And why did the Dominican Republic native make such a request?
"Because this is a guy I've been following. It's exciting to see him," said Dotel to a pool reporter, after the White Sox contingency returned to its Baltimore hotel. "He's such a powerful man. I never met him before, and it's really, really neat to be around him.
"Just to be close to him and have that chance ... I saw the opportunity to ask for a hug. He said, 'Of course.' That was really nice of him."
Group shots were taken with President Obama, including one with everyone in the traveling party and one with the players. General manager Ken Williams presented President Obama with a black White Sox jersey with his name and the No. 1 on the back, and the president also received a dozen autographed baseballs, T-shirts and caps.
As for the tour, the White Sox group had the chance to see rooms not shown on the normal tour. Those rooms included the theater room where President Obama watched the Super Bowl.
"We got to see everything," Dotel said. "All we needed to see is where he lives. I'm telling you, it was great.
"He knows a lot about us. He noticed that we've been playing well lately. He's a big fan. I can tell he really enjoyed [the visit]."
President Obama stands as the most prominent White Sox fan in the world and is not shy about showing his support for the team. The president has been photographed coming back from workouts wearing his tried and true White Sox cap and has talked about his devotion to the South Siders in interviews.
It was then-Senator Obama who threw out the first pitch before Game 2 of the 2005 American League Championship Series at U.S. Cellular Field. And as the president has mentioned previously, the White Sox did not lose another postseason game during those particular playoffs.
Manager Ozzie Guillen was not present during Monday's visit, as he already had made plans to spend the day off with his family in Florida before the trip to the White House was officially arranged. Guillen might have the chance to meet President Obama if the president eventually is able to accept the White Sox offer to throw out a first pitch at any home game he chooses.
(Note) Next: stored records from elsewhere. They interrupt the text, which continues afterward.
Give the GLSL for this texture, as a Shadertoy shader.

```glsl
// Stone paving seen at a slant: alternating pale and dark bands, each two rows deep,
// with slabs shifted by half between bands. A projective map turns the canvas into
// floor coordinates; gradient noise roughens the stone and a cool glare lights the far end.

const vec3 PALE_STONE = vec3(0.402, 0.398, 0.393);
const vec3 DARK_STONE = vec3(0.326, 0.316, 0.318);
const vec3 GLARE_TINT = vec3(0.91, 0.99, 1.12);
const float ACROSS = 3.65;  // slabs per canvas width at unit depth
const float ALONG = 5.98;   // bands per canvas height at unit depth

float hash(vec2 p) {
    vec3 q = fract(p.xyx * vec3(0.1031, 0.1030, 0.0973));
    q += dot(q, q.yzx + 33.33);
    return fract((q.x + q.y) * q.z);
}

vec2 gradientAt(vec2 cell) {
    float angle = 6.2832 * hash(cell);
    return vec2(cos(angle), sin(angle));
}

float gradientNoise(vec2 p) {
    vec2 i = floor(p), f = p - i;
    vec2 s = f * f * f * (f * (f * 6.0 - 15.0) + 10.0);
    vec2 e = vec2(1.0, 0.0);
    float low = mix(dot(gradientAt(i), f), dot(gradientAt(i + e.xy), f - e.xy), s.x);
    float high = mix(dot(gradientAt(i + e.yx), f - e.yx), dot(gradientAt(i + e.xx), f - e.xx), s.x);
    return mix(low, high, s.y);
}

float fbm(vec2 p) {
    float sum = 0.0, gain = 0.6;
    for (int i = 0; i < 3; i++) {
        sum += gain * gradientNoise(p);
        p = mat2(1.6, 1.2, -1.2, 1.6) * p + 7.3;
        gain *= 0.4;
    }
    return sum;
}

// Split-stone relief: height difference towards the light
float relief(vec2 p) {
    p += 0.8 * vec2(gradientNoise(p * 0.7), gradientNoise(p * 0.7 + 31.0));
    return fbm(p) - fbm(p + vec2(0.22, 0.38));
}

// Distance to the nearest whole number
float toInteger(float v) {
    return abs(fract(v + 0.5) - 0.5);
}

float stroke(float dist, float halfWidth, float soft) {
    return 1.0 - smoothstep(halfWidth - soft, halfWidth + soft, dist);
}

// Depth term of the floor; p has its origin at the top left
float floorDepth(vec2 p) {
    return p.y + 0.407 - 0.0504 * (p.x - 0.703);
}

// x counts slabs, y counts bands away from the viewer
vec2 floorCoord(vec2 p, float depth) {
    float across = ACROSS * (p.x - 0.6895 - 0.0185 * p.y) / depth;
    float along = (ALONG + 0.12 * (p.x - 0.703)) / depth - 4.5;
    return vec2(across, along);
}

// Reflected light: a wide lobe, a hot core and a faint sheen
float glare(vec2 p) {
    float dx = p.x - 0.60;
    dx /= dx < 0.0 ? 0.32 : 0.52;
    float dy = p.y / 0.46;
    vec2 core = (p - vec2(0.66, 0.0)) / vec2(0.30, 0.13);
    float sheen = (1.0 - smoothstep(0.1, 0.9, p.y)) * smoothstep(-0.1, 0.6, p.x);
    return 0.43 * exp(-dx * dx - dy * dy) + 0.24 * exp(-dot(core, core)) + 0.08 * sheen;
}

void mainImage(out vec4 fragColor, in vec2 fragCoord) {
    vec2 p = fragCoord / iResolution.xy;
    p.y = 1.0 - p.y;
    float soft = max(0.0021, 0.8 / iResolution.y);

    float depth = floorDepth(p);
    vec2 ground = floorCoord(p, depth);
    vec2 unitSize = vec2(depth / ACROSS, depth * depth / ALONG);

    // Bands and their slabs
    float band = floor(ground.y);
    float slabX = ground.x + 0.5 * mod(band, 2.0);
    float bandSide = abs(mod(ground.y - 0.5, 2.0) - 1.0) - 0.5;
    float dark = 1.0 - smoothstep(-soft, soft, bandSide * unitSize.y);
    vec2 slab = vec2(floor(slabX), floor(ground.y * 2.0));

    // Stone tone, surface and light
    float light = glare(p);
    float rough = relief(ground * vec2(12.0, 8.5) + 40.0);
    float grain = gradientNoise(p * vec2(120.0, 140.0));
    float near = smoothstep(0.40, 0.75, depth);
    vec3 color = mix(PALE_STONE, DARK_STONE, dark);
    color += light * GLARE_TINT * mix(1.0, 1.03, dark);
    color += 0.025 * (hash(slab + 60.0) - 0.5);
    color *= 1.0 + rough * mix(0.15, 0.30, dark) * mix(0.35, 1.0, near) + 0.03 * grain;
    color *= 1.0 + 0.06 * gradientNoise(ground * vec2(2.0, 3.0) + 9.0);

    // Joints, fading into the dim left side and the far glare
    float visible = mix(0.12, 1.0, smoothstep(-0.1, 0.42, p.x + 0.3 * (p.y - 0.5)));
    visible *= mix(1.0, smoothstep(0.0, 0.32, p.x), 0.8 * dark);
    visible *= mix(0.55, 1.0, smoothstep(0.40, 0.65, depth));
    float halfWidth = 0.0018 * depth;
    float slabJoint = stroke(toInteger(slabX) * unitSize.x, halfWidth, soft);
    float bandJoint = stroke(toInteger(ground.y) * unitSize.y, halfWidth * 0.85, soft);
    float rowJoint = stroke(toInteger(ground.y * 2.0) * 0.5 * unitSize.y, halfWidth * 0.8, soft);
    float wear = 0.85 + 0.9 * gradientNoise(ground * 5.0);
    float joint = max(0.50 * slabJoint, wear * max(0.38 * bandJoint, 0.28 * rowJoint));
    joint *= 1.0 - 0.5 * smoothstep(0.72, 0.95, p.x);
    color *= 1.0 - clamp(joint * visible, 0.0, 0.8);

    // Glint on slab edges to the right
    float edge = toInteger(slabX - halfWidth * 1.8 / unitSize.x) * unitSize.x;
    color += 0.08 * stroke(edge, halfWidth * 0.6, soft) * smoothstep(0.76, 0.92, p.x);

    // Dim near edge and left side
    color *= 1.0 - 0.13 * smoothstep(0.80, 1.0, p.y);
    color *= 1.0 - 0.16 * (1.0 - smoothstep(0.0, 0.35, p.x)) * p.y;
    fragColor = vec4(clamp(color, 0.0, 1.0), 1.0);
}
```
There's also the chance for another White House meeting if the White Sox can duplicate their historic effort from 2005. Dotel had previously been to the White House while playing for Houston, but never got to meet President George W. Bush.
The hug from President Obama on Monday more than fills that void.
"Nothing against President Bush, but this was a totally different feeling," Dotel said. "President Obama was there, and he knows the White Sox.
"I took the chance [by asking for a hug]. It was like I won the World Series. I was sweating and nervous. But it was a great moment, I'm telling you."
Scott Merkin is a reporter for MLB.com. This story was not subject to the approval of Major League Baseball or its clubs.